Seventy-seven today! As a kid I'd have regarded that as old. And I'd have been right. I would also, as a kid, have assumed that life would be hard, a struggle.
Well, there I'd have been wrong. It was Byron who said:
There's not a joy the world can give
Like that it takes away.
Hmmm. I know what he means but the poem was written in. I believe, 1815. Now maths was never my strong point but that was about two hundred years ago and I'd guess that old age was a genuine burden in those days. Not so now. I say that with some unease, knowing that an old friend, a couple of years my junior, is presently gravely ill. I've been fortunate.
But away with these valedictory thoughts. Age and general decrepitude notwithstanding I went in the evening to Pitsford Water. This week is National Insect Week and, by coincidence or not, a Bioblitz is being held there today. It is extremely inconvenient for me but never let it be said...
I entered the area via the village of Old, and this took me to the north-east corner of the reservoir, a Site of Special Scientific Interest.
|Honeysuckle scrambled through bushes.|
Pitsford Water. 30 June, 2015
Honeysuckle, Lonicera periclymenum. was scrambling through some bushes. It was just past its best but it is always good to see. The species remains in the Caprifoliaceae family although Elder has been hived off into the Adoxaceae.
|Leaf margins bore mines formed by the larvae of|
Aulagromyza hendeliana. Pitsford Water. 30 June, 2015
Several of the leaves had been mined, the culprit being Aulagromyza hendeliana, a small fly in the Agromyzidae family. It is a widespread species, at least in the south of England, so its presence came as no surprise.
I wandered on, bitten from time to time by clegs. I slapped one and found it was the usual Notch-horned Cleg. This insect, Haemotopota pluvialis, is the most widespread of the genus, the females of which require a blood meal prior to egg-laying - but I'd rather it wasn't mine, thank you.
|Ringlet butterfly on hawthorn. Pitsford Water.|
30 June, 2015
Most of the insects noted were common enough. Ringlets, Aphantopus hyperantus, were flitting around the hedgerows. They are often to be observed visiting bramble flowers but in this case they seemed more interested in aphid-infested leaves; perhaps the aphids were producing drops of honeydew.
Dusk was gathering and I was seeking out those few areas still bathed in sunlight. I could hear the chatter of other 'blitzers' as they set up moth traps; for them the crepuscular conditions heralded an interesting night. But I took moths too. Or, at least, one. This larva was in my net after sweeping grass and it could be Lunar Underwing, Omphaloscelis lunosa - but I have no intention of recording it as such.
Certain moth larvae can be very difficult to identify with certainty and my usually-reliable copy of 'Caterpillars of the British Isles' by Jim Porter, though generally excellent, is unhelpful at this point.
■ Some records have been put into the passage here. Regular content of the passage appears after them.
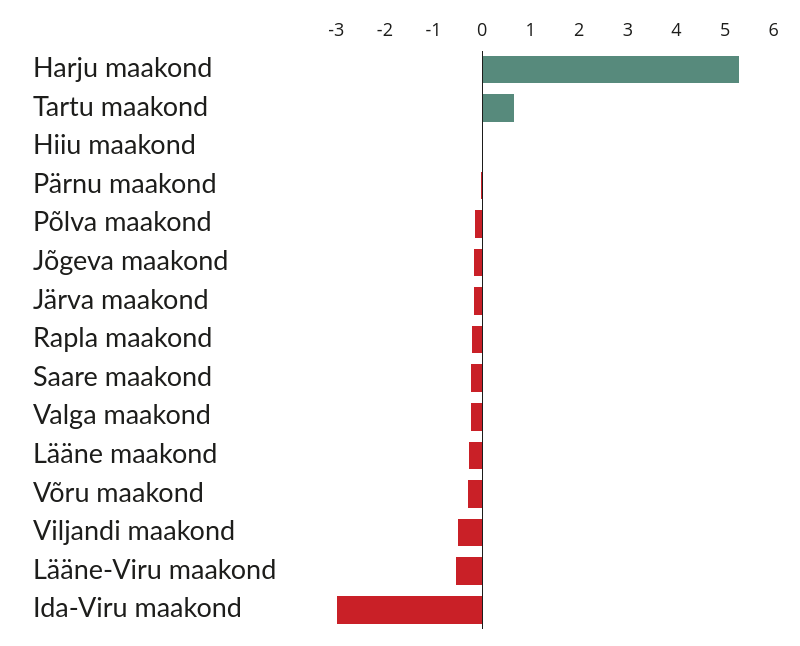
<!DOCTYPE html>
<html lang="et">
<head>
<meta charset="utf-8">
<title>Maakonnad</title>
<style>
:root {
  --paper: #ffffff;
  --ink: #1d1d1b;
  --gain: #578a7c;
  --loss: #c92027;
  --label-col: 279px;
  --unit: 48.6px;
}
* { box-sizing: border-box; margin: 0; padding: 0; }
html, body { width: 800px; height: 646px; overflow: hidden; background: var(--paper); }
.chart { position: relative; width: 800px; height: 646px; padding: 20px 0 0 33px; overflow: hidden; color: var(--ink); }
.scale {
  display: grid;
  grid-template-columns: repeat(10, var(--unit));
  height: 30.2px;
  margin-left: var(--label-col);
  font: 18px/18px "Open Sans", "Noto Sans", sans-serif;
  text-align: center;
}
.rows { list-style: none; }
.row {
  display: grid;
  grid-template-columns: var(--label-col) 1fr;
  align-items: center;
  height: 38.6px;
}
.name { padding-bottom: 5px; font: 27px/32px Lato, "Open Sans", sans-serif; white-space: nowrap; }
.bar { width: var(--size); height: 27.5px; margin-left: var(--from); background: var(--loss); }
.bar.gain { background: var(--gain); }
.zero-line { position: absolute; left: 482px; top: 51px; width: 1.4px; height: 578px; background: var(--ink); }
</style>
</head>
<body>
<main class="chart">
  <div class="scale">
    <span>-3</span><span>-2</span><span>-1</span><span>0</span><span>1</span><span>2</span><span>3</span><span>4</span><span>5</span><span>6</span>
  </div>
  <ul class="rows">
    <li class="row"><span class="name">Harju maakond</span><div class="bar gain" style="--from:171px;--size:256px"></div></li>
    <li class="row"><span class="name">Tartu maakond</span><div class="bar gain" style="--from:171px;--size:30.5px"></div></li>
    <li class="row"><span class="name">Hiiu maakond</span><div class="bar" style="--from:169.6px;--size:1.4px"></div></li>
    <li class="row"><span class="name">Pärnu maakond</span><div class="bar" style="--from:168.6px;--size:2.4px"></div></li>
    <li class="row"><span class="name">Põlva maakond</span><div class="bar" style="--from:163.4px;--size:7.6px"></div></li>
    <li class="row"><span class="name">Jõgeva maakond</span><div class="bar" style="--from:162.4px;--size:8.6px"></div></li>
    <li class="row"><span class="name">Järva maakond</span><div class="bar" style="--from:162px;--size:9px"></div></li>
    <li class="row"><span class="name">Rapla maakond</span><div class="bar" style="--from:160px;--size:11px"></div></li>
    <li class="row"><span class="name">Saare maakond</span><div class="bar" style="--from:159px;--size:12px"></div></li>
    <li class="row"><span class="name">Valga maakond</span><div class="bar" style="--from:158.6px;--size:12.4px"></div></li>
    <li class="row"><span class="name">Lääne maakond</span><div class="bar" style="--from:157px;--size:14px"></div></li>
    <li class="row"><span class="name">Võru maakond</span><div class="bar" style="--from:155.6px;--size:15.4px"></div></li>
    <li class="row"><span class="name">Viljandi maakond</span><div class="bar" style="--from:146.4px;--size:24.6px"></div></li>
    <li class="row"><span class="name">Lääne-Viru maakond</span><div class="bar" style="--from:144px;--size:27px"></div></li>
    <li class="row"><span class="name">Ida-Viru maakond</span><div class="bar" style="--from:25px;--size:146px"></div></li>
  </ul>
  <div class="zero-line"></div>
</main>
</body>
</html>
It could equally well be a Twin-spotted Wainscot so I don't intend to claim it in my report.
The internet can also be helpful with illustrations of moths, but often only in the imago stage.
While on the subject of larvae, this also found itself in my sweep-net. It is a hoverfly larva, keying out as (probably) Epistrophe grossulariae, but I cannot be certain as I had promptly returned the specimen to the thistle from which I swept it. But the hoverfly species is found in this area.